COM 592 / What We Learned

Let’s get one thing straight; this is not a morbid piece of writing. These are the truest life facts we’ll all universally encounter and here they are: I’m going to die. You’re going to die. The strangers who cut you off on the freeway or held the door open for you at the grocery store will die too. Our pets, family, friends, loved ones and others once familiar but now forgotten faces will one day no longer physically be here on earth. While we’re all headed for the great beyond, how we get there isn’t always the same. Instantaneous or drawn out, at home or in a hospital, surrounded by loved ones or alone, we each have our preferred way of departing, but more often than not, we don’t always get what we want.

Questions about death were the centerpiece of conversations this quarter in the MCDM course, The Table of Truth: Re-imagining the Dinner Table as a Digital Media Storytelling Tool. With 80% of American healthcare dollars spent on the last two years of a person’s life, this is the most important conversation the United States is not having.
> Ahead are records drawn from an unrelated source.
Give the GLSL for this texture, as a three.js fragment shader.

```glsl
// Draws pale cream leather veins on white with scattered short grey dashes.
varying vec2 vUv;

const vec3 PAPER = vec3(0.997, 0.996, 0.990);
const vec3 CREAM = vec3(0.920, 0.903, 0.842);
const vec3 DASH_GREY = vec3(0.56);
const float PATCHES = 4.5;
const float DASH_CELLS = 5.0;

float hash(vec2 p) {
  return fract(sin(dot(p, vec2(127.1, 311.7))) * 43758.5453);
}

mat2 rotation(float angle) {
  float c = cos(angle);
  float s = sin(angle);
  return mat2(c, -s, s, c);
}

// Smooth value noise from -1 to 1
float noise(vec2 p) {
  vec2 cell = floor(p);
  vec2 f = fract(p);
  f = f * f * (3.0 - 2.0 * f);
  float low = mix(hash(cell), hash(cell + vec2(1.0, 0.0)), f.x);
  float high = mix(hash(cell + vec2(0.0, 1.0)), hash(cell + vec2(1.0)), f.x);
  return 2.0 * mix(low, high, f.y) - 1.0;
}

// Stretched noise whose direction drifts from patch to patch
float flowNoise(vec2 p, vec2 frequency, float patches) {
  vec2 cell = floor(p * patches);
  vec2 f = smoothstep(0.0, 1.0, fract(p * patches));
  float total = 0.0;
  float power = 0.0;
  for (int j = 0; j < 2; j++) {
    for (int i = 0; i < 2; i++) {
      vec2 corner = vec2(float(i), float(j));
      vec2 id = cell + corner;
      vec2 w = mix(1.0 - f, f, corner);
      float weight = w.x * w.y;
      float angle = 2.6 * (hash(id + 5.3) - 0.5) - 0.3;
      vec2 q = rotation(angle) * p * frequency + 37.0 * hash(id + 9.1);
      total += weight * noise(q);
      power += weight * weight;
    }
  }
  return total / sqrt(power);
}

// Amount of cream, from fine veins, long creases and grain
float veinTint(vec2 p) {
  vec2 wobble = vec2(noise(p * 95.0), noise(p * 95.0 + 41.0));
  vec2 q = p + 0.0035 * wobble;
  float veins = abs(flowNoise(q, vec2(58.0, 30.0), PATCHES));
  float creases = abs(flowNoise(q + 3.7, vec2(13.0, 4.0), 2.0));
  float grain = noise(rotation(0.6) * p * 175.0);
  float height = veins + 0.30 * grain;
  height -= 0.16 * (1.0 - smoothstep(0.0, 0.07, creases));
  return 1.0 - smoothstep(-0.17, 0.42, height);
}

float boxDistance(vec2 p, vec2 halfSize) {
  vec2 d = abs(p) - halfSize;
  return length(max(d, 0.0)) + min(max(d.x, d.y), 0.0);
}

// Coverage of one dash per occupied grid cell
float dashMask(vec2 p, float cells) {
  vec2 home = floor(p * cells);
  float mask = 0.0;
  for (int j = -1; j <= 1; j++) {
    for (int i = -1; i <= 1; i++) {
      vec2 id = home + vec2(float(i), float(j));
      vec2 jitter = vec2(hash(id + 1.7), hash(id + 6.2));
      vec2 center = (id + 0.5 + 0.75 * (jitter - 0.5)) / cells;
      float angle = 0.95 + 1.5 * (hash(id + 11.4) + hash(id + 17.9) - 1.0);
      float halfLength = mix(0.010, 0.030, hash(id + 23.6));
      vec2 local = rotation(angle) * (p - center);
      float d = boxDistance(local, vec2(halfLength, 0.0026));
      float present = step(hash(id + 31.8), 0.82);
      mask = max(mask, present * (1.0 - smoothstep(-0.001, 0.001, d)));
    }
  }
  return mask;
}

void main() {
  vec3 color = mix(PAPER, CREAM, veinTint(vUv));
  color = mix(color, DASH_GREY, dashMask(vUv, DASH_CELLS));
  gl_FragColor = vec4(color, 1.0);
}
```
Our main question for the quarter was simply, how do you want to die? Suddenly, a snap judgment answer, “At home, Notebook style,” got a little more complicated.

The MCDM course, The Table of Truth: Re-imagining the Dinner Table as a Digital Media Storytelling Tool, was dreamt up by Associate Director Scott Macklin and MCDM Fellow Michael Hebb.



Photo by Scott Macklin

This ten-student class has met every Wednesday from 6-9 p.m. at the fabulous [storefront] Olson Kundig location during the Fall quarter. The purpose of this class is to investigate the future of the table and its relationship to digital media. Our Table of Truth is a forceful piece that digitally records, captures, inspires, and transmits the stories we tell around it each session. Our questions for the quarter have revolved around death, and mainly, how we want to die. With 80% of American healthcare dollars spent on the last two years of lives, this is the most important conversation the United States is not having.

Outside of class we’ve read from Aristotle, Greek symposiums, and how to properly execute a dinner party with refined etiquette according to Robert Farrar Capon. We’ve also spent a fair amount of time musing over Jae Rhim Lee’s Mushroom Burial Suit TED talk. (If you think you’re eco-friendly, check her out.) We’ve heard from the brilliant minds Bess Lovejoy author of Rest in Pieces: The Curious Fates of Famous Corpses, palliative care and oncologist physician Anthony Back, headstone artist Greg Lundgren, poet Kate Lebo, and and many more. A major partner for this project is Alexandra Drane, who gave both a tear-jerking and heartwarming TEDMED2010 talk about discussing death and death care with family. Our time in and outside of the classroom has been well spent.

But with all of our immersion into death, which is just as much a conversation about life, our most rewarding class experience came on All Hallows Eve where our Olson Kundig table was opened to our friends and family as we prepared dinner for a communal discussion.


Photo by Scott Macklin

We served an escarole, persimmon and almond salad with fabulous feta cheese crumbles; taro, turnips, romanesco and onions; a vegetarian tamale with cherry tomatoes and oregano and a chicken sausage and chipotle tamale both covered with a complimenting pumpkin seed mole. For dessert (because you can’t go this far into a meal without dessert), Mexican hot chocolate and lady-finger cookies were snacked on. And maybe 6-8 bottles of wine and Bassano del Grappa.


Photo by Scott Macklin

If you didn’t get your tuition’s worth from this class, I don’t know what would.

Delicious food aside, the point of this dinner was to express ideas with people from our networks and communities. We each opened a vein of vulnerability that night and expressed deep emotions and personal feelings around the idea of death. Death iconography, sugar skulls, shows like Dexter, The Walking Dead, and zombie apocalypses have become pop-culture norms, yet we’re still not only afraid of death itself but afraid of talking about it, too. At our Halloween community dinner, a major

conclusion to be drawn was that when people die, they would like it to be fast, or while asleep without feeling any pain. I myself said “Notebook style”, wrapped up in the arms of my loved one. Though our topic has revolved around death, I think it’s really been about pain and experiencing the uncomfortable human emotions and feelings of vulnerability, weakness, and loss of control. It seems these are more frightening than death. Death, depending on what you believe in, is perhaps just drifting off into permanent, oblivious slumber-land, a step to reincarnation, or a path toward eternal happiness and joy. What’s to fear about that? Pain and death are associated together but perhaps might be better looked at as somewhat mutually exclusive.

Original Post:

March 7th, 2013